(Dataset records Opens)

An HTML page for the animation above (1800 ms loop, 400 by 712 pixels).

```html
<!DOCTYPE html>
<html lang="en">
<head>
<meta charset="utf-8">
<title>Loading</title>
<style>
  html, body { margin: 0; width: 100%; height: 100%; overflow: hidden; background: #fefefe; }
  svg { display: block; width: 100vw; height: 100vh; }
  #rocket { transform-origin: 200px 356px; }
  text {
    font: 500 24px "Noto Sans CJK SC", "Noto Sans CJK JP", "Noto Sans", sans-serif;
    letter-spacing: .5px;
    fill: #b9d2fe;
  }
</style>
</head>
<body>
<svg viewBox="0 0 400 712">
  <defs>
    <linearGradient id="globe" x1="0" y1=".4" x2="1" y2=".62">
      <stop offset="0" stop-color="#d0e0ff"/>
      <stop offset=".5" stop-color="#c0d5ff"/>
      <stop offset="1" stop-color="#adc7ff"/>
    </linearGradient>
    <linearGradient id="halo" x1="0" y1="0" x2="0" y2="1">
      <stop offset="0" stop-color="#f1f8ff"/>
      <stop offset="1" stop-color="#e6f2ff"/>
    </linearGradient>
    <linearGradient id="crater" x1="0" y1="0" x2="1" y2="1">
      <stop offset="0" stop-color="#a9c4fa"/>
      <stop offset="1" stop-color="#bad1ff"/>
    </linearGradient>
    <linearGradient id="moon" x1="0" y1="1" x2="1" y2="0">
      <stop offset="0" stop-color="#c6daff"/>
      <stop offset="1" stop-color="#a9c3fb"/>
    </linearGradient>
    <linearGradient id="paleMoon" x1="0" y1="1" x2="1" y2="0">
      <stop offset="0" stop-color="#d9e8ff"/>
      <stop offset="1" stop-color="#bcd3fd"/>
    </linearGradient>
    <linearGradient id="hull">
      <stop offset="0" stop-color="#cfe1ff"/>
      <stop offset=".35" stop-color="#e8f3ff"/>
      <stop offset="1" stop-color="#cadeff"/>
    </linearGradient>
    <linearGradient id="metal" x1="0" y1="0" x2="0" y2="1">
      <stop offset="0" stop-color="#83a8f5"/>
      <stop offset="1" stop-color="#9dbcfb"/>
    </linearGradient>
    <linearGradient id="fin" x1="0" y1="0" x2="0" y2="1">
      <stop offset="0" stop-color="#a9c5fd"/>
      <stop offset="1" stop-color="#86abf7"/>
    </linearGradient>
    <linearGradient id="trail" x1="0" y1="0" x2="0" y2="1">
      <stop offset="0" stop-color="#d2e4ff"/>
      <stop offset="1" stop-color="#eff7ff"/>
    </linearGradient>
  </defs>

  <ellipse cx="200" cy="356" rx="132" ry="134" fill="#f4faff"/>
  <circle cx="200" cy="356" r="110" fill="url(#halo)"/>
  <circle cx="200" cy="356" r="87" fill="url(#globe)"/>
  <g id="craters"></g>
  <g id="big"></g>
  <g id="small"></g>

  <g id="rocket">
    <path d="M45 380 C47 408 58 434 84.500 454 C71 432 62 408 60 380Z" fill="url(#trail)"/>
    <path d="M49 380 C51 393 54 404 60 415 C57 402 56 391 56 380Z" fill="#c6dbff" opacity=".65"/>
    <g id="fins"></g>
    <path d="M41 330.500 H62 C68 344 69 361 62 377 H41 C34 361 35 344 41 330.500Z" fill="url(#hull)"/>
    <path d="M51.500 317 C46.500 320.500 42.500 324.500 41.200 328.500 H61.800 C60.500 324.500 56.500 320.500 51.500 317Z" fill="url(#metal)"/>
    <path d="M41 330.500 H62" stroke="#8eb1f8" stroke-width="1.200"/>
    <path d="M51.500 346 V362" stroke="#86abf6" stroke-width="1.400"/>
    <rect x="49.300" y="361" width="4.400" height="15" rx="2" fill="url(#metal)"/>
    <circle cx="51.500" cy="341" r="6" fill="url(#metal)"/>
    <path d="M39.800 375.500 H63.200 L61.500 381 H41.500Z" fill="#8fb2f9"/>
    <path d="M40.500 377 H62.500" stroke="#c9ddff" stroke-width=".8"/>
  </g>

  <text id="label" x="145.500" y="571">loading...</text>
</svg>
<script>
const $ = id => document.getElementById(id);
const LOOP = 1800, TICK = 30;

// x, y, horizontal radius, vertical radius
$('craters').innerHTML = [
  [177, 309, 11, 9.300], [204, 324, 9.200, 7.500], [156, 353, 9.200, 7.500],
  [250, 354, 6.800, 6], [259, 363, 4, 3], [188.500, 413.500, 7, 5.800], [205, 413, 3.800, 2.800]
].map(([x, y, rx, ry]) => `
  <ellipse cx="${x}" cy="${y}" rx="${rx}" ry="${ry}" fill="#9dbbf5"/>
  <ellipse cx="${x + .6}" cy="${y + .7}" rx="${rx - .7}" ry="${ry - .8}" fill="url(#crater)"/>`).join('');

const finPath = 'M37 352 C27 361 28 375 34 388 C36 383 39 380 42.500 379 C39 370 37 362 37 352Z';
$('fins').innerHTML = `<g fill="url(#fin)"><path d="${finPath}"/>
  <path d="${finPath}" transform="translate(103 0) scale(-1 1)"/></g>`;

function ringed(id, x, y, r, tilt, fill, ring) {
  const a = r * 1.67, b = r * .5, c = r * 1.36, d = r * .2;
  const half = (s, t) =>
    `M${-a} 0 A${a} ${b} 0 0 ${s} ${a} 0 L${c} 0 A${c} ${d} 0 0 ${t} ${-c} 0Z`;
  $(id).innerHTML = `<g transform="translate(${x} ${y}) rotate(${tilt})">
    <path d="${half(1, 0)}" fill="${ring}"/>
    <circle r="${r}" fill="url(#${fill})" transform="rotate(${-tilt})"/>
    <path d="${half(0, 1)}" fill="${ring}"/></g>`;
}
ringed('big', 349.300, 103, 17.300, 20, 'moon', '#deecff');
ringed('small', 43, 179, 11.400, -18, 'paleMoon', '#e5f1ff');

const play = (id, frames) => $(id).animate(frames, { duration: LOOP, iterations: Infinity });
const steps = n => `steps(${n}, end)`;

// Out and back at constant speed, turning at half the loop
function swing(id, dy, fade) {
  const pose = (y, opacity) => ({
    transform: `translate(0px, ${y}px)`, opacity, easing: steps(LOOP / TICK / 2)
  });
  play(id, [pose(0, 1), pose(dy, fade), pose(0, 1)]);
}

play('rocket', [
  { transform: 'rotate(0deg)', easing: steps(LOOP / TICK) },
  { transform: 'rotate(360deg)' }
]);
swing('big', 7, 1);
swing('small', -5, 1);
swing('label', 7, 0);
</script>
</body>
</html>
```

(Dataset records Closes)

Description of the task:
Set down the records above once more, exactly as given.

Output for this task:
An HTML page for the animation above (1800 ms loop, 400 by 712 pixels).

```html
<!DOCTYPE html>
<html lang="en">
<head>
<meta charset="utf-8">
<title>Loading</title>
<style>
  html, body { margin: 0; width: 100%; height: 100%; overflow: hidden; background: #fefefe; }
  svg { display: block; width: 100vw; height: 100vh; }
  #rocket { transform-origin: 200px 356px; }
  text {
    font: 500 24px "Noto Sans CJK SC", "Noto Sans CJK JP", "Noto Sans", sans-serif;
    letter-spacing: .5px;
    fill: #b9d2fe;
  }
</style>
</head>
<body>
<svg viewBox="0 0 400 712">
  <defs>
    <linearGradient id="globe" x1="0" y1=".4" x2="1" y2=".62">
      <stop offset="0" stop-color="#d0e0ff"/>
      <stop offset=".5" stop-color="#c0d5ff"/>
      <stop offset="1" stop-color="#adc7ff"/>
    </linearGradient>
    <linearGradient id="halo" x1="0" y1="0" x2="0" y2="1">
      <stop offset="0" stop-color="#f1f8ff"/>
      <stop offset="1" stop-color="#e6f2ff"/>
    </linearGradient>
    <linearGradient id="crater" x1="0" y1="0" x2="1" y2="1">
      <stop offset="0" stop-color="#a9c4fa"/>
      <stop offset="1" stop-color="#bad1ff"/>
    </linearGradient>
    <linearGradient id="moon" x1="0" y1="1" x2="1" y2="0">
      <stop offset="0" stop-color="#c6daff"/>
      <stop offset="1" stop-color="#a9c3fb"/>
    </linearGradient>
    <linearGradient id="paleMoon" x1="0" y1="1" x2="1" y2="0">
      <stop offset="0" stop-color="#d9e8ff"/>
      <stop offset="1" stop-color="#bcd3fd"/>
    </linearGradient>
    <linearGradient id="hull">
      <stop offset="0" stop-color="#cfe1ff"/>
      <stop offset=".35" stop-color="#e8f3ff"/>
      <stop offset="1" stop-color="#cadeff"/>
    </linearGradient>
    <linearGradient id="metal" x1="0" y1="0" x2="0" y2="1">
      <stop offset="0" stop-color="#83a8f5"/>
      <stop offset="1" stop-color="#9dbcfb"/>
    </linearGradient>
    <linearGradient id="fin" x1="0" y1="0" x2="0" y2="1">
      <stop offset="0" stop-color="#a9c5fd"/>
      <stop offset="1" stop-color="#86abf7"/>
    </linearGradient>
    <linearGradient id="trail" x1="0" y1="0" x2="0" y2="1">
      <stop offset="0" stop-color="#d2e4ff"/>
      <stop offset="1" stop-color="#eff7ff"/>
    </linearGradient>
  </defs>

  <ellipse cx="200" cy="356" rx="132" ry="134" fill="#f4faff"/>
  <circle cx="200" cy="356" r="110" fill="url(#halo)"/>
  <circle cx="200" cy="356" r="87" fill="url(#globe)"/>
  <g id="craters"></g>
  <g id="big"></g>
  <g id="small"></g>

  <g id="rocket">
    <path d="M45 380 C47 408 58 434 84.500 454 C71 432 62 408 60 380Z" fill="url(#trail)"/>
    <path d="M49 380 C51 393 54 404 60 415 C57 402 56 391 56 380Z" fill="#c6dbff" opacity=".65"/>
    <g id="fins"></g>
    <path d="M41 330.500 H62 C68 344 69 361 62 377 H41 C34 361 35 344 41 330.500Z" fill="url(#hull)"/>
    <path d="M51.500 317 C46.500 320.500 42.500 324.500 41.200 328.500 H61.800 C60.500 324.500 56.500 320.500 51.500 317Z" fill="url(#metal)"/>
    <path d="M41 330.500 H62" stroke="#8eb1f8" stroke-width="1.200"/>
    <path d="M51.500 346 V362" stroke="#86abf6" stroke-width="1.400"/>
    <rect x="49.300" y="361" width="4.400" height="15" rx="2" fill="url(#metal)"/>
    <circle cx="51.500" cy="341" r="6" fill="url(#metal)"/>
    <path d="M39.800 375.500 H63.200 L61.500 381 H41.500Z" fill="#8fb2f9"/>
    <path d="M40.500 377 H62.500" stroke="#c9ddff" stroke-width=".8"/>
  </g>

  <text id="label" x="145.500" y="571">loading...</text>
</svg>
<script>
const $ = id => document.getElementById(id);
const LOOP = 1800, TICK = 30;

// x, y, horizontal radius, vertical radius
$('craters').innerHTML = [
  [177, 309, 11, 9.300], [204, 324, 9.200, 7.500], [156, 353, 9.200, 7.500],
  [250, 354, 6.800, 6], [259, 363, 4, 3], [188.500, 413.500, 7, 5.800], [205, 413, 3.800, 2.800]
].map(([x, y, rx, ry]) => `
  <ellipse cx="${x}" cy="${y}" rx="${rx}" ry="${ry}" fill="#9dbbf5"/>
  <ellipse cx="${x + .6}" cy="${y + .7}" rx="${rx - .7}" ry="${ry - .8}" fill="url(#crater)"/>`).join('');

const finPath = 'M37 352 C27 361 28 375 34 388 C36 383 39 380 42.500 379 C39 370 37 362 37 352Z';
$('fins').innerHTML = `<g fill="url(#fin)"><path d="${finPath}"/>
  <path d="${finPath}" transform="translate(103 0) scale(-1 1)"/></g>`;

function ringed(id, x, y, r, tilt, fill, ring) {
  const a = r * 1.67, b = r * .5, c = r * 1.36, d = r * .2;
  const half = (s, t) =>
    `M${-a} 0 A${a} ${b} 0 0 ${s} ${a} 0 L${c} 0 A${c} ${d} 0 0 ${t} ${-c} 0Z`;
  $(id).innerHTML = `<g transform="translate(${x} ${y}) rotate(${tilt})">
    <path d="${half(1, 0)}" fill="${ring}"/>
    <circle r="${r}" fill="url(#${fill})" transform="rotate(${-tilt})"/>
    <path d="${half(0, 1)}" fill="${ring}"/></g>`;
}
ringed('big', 349.300, 103, 17.300, 20, 'moon', '#deecff');
ringed('small', 43, 179, 11.400, -18, 'paleMoon', '#e5f1ff');

const play = (id, frames) => $(id).animate(frames, { duration: LOOP, iterations: Infinity });
const steps = n => `steps(${n}, end)`;

// Out and back at constant speed, turning at half the loop
function swing(id, dy, fade) {
  const pose = (y, opacity) => ({
    transform: `translate(0px, ${y}px)`, opacity, easing: steps(LOOP / TICK / 2)
  });
  play(id, [pose(0, 1), pose(dy, fade), pose(0, 1)]);
}

play('rocket', [
  { transform: 'rotate(0deg)', easing: steps(LOOP / TICK) },
  { transform: 'rotate(360deg)' }
]);
swing('big', 7, 1);
swing('small', -5, 1);
swing('label', 7, 0);
</script>
</body>
</html>
```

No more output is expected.